* **Task brief**: When the word "stroke" shows up in a line of the data below, copy that whole line.

Collected data entries:

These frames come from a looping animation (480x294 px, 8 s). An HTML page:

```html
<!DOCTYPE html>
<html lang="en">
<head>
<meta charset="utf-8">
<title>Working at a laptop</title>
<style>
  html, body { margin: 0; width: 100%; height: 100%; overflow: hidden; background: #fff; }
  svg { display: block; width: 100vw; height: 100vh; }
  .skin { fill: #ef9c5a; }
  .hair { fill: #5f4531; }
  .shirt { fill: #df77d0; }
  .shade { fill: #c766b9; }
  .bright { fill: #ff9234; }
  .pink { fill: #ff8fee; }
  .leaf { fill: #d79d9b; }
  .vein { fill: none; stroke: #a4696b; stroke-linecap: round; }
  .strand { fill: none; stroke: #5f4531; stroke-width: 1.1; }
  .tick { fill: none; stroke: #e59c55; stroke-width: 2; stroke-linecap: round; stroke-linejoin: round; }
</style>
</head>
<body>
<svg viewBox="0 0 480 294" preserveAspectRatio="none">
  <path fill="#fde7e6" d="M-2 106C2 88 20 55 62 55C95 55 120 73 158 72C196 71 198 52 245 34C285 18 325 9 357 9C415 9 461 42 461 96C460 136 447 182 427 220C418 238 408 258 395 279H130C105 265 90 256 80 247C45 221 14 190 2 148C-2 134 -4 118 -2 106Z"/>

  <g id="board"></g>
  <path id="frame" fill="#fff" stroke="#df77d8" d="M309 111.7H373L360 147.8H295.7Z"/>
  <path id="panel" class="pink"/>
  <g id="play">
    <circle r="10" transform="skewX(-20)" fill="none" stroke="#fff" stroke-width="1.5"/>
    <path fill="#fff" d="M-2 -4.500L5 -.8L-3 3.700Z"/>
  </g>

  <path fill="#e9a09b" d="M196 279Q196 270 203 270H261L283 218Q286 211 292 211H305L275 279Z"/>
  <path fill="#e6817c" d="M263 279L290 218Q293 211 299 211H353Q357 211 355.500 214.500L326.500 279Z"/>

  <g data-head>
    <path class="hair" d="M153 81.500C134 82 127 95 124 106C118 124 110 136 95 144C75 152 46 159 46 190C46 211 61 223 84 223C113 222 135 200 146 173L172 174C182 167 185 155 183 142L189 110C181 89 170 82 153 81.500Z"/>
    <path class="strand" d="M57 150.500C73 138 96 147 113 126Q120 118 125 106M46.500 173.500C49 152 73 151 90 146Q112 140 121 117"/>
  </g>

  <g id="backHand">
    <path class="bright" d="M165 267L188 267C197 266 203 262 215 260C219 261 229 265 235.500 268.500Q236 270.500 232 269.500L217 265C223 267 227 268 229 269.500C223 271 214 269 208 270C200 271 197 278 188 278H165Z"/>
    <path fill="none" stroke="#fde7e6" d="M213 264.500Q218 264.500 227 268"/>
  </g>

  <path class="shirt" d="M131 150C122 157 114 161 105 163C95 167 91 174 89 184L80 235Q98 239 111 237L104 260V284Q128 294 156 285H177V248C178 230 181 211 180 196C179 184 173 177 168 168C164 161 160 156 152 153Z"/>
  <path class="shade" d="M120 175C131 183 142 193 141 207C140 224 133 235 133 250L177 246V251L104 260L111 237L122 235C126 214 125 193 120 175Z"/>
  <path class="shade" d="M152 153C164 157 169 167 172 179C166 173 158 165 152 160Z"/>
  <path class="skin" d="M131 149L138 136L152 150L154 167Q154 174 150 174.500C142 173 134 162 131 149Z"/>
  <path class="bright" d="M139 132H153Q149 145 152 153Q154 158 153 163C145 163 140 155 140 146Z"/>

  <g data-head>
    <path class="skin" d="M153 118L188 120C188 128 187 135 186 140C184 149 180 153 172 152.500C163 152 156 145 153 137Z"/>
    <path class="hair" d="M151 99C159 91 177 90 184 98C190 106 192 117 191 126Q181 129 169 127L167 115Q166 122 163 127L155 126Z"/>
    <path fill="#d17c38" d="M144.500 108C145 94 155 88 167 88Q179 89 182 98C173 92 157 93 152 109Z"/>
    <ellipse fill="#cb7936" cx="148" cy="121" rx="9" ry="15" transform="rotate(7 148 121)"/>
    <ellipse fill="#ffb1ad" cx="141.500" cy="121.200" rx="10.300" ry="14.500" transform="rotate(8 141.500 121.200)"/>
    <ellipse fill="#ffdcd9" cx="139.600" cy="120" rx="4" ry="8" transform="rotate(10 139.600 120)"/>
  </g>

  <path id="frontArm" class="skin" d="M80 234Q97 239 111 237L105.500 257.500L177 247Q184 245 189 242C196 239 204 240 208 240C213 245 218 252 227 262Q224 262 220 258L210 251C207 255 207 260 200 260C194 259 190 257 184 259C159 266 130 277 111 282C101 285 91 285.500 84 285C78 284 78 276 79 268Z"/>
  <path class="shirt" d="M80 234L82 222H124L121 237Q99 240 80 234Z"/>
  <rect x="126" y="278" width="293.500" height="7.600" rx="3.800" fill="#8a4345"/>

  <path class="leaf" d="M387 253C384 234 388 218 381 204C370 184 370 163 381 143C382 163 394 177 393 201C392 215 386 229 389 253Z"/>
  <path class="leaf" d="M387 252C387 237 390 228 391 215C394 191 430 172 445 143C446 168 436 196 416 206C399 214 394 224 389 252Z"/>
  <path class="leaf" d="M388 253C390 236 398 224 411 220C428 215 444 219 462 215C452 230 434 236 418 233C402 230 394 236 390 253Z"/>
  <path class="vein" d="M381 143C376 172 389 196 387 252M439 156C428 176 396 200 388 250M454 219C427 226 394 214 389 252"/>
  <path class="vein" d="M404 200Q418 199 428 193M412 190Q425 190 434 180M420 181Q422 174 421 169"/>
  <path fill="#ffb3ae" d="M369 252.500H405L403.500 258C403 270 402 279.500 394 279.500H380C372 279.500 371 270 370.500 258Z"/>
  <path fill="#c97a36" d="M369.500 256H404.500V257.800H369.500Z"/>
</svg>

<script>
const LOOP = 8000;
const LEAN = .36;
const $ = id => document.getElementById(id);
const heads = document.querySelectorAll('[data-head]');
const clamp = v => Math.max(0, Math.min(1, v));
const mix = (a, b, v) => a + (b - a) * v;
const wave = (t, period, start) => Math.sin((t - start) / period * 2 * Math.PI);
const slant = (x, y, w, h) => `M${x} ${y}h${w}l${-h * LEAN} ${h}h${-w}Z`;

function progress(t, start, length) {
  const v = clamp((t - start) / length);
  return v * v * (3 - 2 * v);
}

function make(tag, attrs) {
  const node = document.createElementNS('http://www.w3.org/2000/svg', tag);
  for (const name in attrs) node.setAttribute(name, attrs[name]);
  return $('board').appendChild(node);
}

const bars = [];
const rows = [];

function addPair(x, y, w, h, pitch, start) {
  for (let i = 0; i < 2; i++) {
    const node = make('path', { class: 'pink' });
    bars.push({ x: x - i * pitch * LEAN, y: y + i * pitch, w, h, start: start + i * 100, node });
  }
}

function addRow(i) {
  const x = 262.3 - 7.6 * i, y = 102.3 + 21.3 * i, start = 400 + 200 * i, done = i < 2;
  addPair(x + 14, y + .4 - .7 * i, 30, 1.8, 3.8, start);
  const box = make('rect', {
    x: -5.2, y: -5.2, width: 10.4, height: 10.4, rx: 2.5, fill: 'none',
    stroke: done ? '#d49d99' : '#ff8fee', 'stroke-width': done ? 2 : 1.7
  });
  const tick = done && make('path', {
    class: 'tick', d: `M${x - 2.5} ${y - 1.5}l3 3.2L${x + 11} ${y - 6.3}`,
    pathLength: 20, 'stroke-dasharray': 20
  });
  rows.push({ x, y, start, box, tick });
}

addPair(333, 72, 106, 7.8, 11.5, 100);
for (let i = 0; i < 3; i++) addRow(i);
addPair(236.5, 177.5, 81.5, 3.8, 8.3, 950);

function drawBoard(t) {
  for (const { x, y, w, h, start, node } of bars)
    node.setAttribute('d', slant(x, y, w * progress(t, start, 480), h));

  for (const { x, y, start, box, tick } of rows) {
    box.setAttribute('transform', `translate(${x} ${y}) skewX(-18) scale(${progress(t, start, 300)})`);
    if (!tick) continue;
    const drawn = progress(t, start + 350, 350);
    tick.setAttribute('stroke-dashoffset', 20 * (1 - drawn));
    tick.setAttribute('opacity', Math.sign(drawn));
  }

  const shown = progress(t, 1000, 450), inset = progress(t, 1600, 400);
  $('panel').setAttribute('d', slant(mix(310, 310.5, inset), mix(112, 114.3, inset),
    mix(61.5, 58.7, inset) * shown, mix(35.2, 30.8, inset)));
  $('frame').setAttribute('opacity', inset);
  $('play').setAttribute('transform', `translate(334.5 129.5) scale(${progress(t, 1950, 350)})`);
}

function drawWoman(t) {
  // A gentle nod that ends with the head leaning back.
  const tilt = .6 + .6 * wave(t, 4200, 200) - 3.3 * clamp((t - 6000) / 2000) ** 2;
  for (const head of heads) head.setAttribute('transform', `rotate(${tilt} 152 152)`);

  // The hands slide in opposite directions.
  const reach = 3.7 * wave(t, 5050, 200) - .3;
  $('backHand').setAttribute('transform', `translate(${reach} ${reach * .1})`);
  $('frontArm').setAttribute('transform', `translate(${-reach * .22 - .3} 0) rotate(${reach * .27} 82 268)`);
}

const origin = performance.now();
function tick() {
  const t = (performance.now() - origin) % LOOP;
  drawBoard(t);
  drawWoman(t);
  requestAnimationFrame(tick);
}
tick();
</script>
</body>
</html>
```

* **Answer**:
  .vein { fill: none; stroke: #a4696b; stroke-linecap: round; }
  .strand { fill: none; stroke: #5f4531; stroke-width: 1.1; }
  .tick { fill: none; stroke: #e59c55; stroke-width: 2; stroke-linecap: round; stroke-linejoin: round; }
  <path id="frame" fill="#fff" stroke="#df77d8" d="M309 111.7H373L360 147.8H295.7Z"/>
    <circle r="10" transform="skewX(-20)" fill="none" stroke="#fff" stroke-width="1.5"/>
    <path fill="none" stroke="#fde7e6" d="M213 264.500Q218 264.500 227 268"/>
    stroke: done ? '#d49d99' : '#ff8fee', 'stroke-width': done ? 2 : 1.7
    pathLength: 20, 'stroke-dasharray': 20
    tick.setAttribute('stroke-dashoffset', 20 * (1 - drawn));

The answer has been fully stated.